Act I is as follows: there is a party, a guest arrives, does some magic, and presents the little girl of the house with a wooden nutcracker dressed as a soldier. In the production we saw, Drosselmeyer (the magician/funny uncle) brought three full-sized creatures to life to show off his mad magical skills, one of which was a gorilla. The gorilla then danced and fought a toy soldier over a marionette. This magical demonstration receives polite applause from those on stage. Um, are you people high? Is the eggnog spiked? Is there more than incense in the air? The toys just performed a pas de deux! Does this seem like a normal party trick?
Well, here is where things get even stranger. Clara falls asleep (or does she?) and finds herself surrounded by mice, which grow into ROUS’s for no apparent reason and, led by a Mouse King, attack. The Nutcracker comes to life and a battle ensues. Clara wounds the Mouse King with a shoe, the Nutcracker finishes him off with a knife, and the wooden solider magically turns into a prince. Again, in our production, things took a turn for the surreal as all the small soldiers ran back and forth across the stage waving teeny tiny bayonets. Warfare never looked so fun. Then at the end of the battle, this huge hunk of a man showing his gluteus maximus to maximum effect arrives to whisk Clara off to the land of Sugar Plum Fairies. Is that even legal?
Act II is where things really go off the rails. Basically, Clara sits on her fanny while various creatures and people dance for her. You try explaining what is happening during this act to a child. I dare you. Mine couldn’t get past the idea of a “Plumber Fairy.” I mean, the cast of characters for this act include the Spanish, Arabian, Chinese, Marzipan, and the Lamb corps, the Polichinelles, the Russians, and the Waltz of the Flowers. What on God’s great green and abundant earth is a Polichinelle? (Please don’t tell me. I looked it up. It still doesn’t make any sense.) During this act, every type of ethic stereotype is brought out, plus the added incongruity of women dancing with farm animals. (Our little dancing lambs were cute as pie and absolutely stole the show from the principal dancers who probably dream of serving them with a mint sauce and a nice Chianti.) Of course, my child called these the Mary Fairies and liked them best of all. There is dancing, there is more dancing, there is absolutely no plot, more dancing occurs, and then Clara wakes up.

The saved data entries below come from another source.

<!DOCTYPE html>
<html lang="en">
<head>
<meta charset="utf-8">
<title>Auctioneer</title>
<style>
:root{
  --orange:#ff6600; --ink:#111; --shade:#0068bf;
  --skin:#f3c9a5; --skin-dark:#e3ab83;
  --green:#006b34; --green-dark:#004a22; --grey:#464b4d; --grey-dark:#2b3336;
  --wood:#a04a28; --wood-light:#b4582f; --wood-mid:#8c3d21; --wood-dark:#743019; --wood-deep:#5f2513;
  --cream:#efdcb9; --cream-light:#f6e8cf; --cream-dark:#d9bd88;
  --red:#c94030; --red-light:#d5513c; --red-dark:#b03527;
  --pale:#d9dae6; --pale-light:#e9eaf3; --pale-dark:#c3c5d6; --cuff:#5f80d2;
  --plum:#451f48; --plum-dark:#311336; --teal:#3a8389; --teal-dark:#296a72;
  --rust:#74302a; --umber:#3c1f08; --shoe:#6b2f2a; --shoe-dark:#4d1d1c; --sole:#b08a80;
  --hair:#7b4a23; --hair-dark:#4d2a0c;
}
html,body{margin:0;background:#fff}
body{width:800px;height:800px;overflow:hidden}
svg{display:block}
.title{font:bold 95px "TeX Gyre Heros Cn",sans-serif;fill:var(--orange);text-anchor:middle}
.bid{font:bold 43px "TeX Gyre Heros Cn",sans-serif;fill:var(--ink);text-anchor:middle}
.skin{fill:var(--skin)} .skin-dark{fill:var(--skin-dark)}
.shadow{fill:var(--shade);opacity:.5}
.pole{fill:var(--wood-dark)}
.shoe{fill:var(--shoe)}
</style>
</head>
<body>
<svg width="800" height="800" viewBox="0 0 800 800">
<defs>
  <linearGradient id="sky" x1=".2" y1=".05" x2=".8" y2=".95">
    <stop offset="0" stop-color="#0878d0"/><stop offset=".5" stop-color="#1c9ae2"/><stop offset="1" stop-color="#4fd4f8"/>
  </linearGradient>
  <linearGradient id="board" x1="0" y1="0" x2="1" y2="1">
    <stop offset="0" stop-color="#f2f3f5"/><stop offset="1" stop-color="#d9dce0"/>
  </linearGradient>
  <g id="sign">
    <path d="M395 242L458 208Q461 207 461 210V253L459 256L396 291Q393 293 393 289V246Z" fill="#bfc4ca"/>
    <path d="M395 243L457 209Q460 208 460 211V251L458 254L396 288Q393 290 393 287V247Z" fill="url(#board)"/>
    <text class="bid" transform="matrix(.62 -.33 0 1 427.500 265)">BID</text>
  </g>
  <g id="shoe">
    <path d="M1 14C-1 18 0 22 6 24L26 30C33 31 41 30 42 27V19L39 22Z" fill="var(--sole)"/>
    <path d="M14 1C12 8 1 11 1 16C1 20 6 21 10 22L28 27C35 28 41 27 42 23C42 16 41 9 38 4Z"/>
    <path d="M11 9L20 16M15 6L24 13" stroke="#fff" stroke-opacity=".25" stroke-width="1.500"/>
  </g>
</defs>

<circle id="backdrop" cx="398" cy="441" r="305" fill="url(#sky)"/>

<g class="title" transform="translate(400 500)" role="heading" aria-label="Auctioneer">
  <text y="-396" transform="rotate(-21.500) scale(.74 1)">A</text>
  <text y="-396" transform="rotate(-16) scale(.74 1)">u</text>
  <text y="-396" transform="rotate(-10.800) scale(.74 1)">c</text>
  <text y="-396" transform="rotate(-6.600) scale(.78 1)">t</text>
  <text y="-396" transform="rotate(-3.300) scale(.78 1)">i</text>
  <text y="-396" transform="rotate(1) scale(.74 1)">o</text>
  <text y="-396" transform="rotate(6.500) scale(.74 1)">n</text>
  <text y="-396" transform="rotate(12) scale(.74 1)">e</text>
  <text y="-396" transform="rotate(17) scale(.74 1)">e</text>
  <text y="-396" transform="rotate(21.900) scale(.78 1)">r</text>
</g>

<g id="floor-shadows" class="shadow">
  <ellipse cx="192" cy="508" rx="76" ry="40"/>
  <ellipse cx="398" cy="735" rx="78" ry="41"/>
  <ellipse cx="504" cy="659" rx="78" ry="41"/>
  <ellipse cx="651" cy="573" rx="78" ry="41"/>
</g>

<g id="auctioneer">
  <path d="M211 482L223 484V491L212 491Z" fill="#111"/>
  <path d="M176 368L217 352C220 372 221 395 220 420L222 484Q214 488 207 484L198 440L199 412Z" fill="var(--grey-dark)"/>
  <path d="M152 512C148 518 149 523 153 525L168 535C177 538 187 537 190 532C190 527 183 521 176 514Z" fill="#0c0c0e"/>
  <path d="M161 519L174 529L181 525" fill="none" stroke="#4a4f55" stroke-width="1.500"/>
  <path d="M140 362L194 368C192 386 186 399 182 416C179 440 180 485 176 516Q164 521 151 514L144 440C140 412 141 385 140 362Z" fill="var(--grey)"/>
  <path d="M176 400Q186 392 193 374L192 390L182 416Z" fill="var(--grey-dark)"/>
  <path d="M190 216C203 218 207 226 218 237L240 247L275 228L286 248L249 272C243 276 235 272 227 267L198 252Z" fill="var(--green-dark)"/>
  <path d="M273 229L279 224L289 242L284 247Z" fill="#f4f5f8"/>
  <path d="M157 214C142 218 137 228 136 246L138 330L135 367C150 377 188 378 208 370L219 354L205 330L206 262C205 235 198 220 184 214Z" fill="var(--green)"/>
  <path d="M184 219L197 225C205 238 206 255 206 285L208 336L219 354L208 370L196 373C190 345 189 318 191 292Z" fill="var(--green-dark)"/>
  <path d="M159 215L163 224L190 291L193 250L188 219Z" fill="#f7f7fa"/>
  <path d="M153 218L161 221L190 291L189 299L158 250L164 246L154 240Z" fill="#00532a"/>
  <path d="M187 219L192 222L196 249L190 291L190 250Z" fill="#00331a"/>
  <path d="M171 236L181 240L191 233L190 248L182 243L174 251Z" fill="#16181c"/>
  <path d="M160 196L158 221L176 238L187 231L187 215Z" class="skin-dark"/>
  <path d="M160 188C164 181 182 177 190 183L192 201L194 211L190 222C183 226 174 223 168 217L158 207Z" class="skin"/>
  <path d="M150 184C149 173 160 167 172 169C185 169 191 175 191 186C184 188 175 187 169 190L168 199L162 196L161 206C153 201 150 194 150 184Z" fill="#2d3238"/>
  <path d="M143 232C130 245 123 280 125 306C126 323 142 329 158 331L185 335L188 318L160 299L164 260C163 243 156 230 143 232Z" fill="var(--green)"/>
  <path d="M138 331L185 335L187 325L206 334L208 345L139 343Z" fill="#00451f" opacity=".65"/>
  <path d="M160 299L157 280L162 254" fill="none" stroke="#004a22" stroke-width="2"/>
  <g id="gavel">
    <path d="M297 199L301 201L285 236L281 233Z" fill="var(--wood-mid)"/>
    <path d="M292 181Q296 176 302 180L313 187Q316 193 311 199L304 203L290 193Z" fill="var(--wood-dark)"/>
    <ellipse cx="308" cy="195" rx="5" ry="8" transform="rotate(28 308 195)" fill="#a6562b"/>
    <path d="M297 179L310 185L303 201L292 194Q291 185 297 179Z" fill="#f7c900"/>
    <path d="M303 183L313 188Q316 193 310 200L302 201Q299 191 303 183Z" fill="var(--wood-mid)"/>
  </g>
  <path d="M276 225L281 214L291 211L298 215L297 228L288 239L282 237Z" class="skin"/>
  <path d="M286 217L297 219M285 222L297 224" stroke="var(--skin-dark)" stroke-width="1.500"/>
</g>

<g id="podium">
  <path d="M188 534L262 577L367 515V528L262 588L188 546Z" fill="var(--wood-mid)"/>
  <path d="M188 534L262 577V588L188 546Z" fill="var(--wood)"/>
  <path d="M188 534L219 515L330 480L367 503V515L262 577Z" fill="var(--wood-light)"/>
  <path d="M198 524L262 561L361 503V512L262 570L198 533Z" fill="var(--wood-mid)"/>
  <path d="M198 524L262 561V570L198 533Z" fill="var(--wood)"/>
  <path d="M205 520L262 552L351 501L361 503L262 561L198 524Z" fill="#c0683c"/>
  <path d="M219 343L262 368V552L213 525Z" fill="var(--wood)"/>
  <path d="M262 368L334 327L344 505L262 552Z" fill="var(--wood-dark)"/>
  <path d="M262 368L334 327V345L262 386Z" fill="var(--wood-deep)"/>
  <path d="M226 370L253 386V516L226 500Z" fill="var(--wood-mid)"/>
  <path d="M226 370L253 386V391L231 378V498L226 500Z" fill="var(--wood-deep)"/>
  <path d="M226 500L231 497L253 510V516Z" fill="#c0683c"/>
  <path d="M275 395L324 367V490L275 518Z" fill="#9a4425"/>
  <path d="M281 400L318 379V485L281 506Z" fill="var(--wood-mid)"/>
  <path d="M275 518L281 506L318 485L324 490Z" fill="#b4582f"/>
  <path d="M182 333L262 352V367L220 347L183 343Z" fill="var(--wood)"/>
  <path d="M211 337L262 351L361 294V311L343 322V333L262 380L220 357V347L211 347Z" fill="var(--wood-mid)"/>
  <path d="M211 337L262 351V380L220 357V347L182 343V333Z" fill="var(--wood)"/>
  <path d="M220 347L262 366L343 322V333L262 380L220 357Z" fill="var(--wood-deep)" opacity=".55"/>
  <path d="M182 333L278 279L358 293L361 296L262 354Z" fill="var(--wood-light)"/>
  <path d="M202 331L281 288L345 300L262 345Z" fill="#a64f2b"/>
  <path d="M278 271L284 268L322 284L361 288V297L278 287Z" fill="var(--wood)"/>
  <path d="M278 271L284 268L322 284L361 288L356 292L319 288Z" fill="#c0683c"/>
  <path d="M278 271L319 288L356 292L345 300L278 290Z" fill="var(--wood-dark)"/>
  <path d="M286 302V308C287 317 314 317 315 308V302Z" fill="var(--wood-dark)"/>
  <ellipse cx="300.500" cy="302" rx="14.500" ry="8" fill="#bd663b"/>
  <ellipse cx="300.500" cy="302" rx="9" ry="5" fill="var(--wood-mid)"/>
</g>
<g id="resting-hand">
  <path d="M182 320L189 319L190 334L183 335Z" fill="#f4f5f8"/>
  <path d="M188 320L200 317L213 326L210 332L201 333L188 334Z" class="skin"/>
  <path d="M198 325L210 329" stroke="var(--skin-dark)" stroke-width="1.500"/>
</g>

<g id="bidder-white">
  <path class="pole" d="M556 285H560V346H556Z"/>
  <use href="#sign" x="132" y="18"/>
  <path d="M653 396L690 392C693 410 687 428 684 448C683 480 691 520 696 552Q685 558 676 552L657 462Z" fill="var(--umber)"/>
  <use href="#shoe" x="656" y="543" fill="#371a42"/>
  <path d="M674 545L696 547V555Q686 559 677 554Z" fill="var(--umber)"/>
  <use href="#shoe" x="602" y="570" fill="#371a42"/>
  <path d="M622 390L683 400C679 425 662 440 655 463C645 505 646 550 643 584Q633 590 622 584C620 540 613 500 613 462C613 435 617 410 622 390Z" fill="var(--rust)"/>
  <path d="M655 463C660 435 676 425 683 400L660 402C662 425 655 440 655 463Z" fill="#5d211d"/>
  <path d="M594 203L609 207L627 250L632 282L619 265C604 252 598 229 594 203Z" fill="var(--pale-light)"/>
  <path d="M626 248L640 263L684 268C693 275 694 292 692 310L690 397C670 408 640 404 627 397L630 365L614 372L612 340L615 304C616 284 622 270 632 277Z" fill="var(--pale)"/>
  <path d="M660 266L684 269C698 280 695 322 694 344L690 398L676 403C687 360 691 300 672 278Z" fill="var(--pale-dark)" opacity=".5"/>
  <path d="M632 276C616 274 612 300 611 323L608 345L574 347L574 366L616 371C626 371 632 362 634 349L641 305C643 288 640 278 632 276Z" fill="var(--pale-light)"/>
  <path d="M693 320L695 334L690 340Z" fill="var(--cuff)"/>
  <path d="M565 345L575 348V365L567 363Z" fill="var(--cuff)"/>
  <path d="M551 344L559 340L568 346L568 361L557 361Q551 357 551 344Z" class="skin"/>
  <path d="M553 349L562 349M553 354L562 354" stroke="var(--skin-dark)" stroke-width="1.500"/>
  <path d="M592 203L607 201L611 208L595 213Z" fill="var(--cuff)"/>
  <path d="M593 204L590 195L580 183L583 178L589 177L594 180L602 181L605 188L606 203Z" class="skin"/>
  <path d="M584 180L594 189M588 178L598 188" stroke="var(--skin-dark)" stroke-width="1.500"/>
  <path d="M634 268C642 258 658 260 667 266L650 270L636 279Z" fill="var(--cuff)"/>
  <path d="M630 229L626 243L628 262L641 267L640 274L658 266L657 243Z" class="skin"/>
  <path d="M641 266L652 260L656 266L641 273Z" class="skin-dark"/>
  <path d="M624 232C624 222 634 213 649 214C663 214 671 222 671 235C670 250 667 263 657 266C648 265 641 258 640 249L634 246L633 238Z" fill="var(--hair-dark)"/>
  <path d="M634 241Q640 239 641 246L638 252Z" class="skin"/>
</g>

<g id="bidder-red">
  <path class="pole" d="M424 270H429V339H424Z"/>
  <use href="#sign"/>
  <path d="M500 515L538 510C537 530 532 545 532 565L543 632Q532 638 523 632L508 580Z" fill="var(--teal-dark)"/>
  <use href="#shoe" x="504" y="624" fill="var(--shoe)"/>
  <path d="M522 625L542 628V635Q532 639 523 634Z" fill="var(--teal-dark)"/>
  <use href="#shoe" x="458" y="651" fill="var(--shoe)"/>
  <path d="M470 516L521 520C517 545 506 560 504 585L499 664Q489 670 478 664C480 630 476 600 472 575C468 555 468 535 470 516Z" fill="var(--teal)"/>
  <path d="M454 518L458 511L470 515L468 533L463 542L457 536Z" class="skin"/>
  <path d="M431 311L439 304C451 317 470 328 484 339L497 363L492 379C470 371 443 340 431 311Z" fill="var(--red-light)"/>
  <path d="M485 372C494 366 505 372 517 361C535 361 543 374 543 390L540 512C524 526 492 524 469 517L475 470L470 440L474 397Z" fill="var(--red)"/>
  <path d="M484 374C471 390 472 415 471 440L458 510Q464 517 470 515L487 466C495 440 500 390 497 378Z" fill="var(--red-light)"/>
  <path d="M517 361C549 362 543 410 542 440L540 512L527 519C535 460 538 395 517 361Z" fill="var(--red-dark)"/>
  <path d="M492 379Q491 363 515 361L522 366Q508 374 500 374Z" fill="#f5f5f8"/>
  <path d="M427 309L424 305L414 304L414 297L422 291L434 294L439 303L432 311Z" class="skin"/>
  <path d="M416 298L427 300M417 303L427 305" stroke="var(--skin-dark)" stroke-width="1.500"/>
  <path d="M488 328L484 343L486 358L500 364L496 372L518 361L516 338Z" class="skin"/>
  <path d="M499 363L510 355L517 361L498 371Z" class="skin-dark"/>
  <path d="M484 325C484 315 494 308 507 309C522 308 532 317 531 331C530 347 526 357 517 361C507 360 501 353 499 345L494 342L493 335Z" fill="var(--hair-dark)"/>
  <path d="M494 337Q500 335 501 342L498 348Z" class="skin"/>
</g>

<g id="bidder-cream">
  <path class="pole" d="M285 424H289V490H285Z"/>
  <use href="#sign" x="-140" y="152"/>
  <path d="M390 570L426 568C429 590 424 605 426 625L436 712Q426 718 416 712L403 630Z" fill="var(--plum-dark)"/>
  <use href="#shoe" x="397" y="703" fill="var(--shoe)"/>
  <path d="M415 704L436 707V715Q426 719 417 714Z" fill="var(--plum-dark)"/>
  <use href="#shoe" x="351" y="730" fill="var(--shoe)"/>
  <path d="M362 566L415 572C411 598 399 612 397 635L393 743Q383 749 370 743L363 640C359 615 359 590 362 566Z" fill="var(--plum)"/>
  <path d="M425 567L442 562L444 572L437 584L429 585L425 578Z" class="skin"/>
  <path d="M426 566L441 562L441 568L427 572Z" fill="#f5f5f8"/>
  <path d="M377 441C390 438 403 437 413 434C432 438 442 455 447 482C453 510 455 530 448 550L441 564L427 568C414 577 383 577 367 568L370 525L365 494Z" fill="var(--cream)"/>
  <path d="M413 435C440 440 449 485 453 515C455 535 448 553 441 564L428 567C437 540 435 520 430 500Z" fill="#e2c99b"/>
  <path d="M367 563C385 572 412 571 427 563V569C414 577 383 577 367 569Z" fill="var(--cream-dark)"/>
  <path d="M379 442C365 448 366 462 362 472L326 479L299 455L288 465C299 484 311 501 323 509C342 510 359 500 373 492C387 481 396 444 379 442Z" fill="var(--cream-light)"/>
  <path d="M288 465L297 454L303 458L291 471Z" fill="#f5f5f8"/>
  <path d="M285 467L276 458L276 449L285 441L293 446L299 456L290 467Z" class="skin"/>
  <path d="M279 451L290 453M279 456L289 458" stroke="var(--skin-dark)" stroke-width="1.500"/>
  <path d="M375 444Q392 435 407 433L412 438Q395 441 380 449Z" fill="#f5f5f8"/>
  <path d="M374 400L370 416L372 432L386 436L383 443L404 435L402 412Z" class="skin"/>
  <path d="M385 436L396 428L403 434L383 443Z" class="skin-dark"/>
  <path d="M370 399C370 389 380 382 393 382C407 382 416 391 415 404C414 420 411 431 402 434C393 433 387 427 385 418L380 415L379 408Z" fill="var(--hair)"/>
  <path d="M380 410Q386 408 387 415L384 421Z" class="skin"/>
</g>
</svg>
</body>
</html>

Seriously, what the hell is this play about? Why is this poor child dreaming of vengeful rodents, men with Ken doll genitalia, and exotic dancers? Does this seem normal to you? If I had a dream like that, I’d be scared witless. If my child told me she had a dream like that, I’d take her to therapy. Upon leaving, my daughter asked to buy a Nutcracker for her brother. My guess? She wants to make sure the house is defended, but doesn’t want the damn thing to come to life in her room.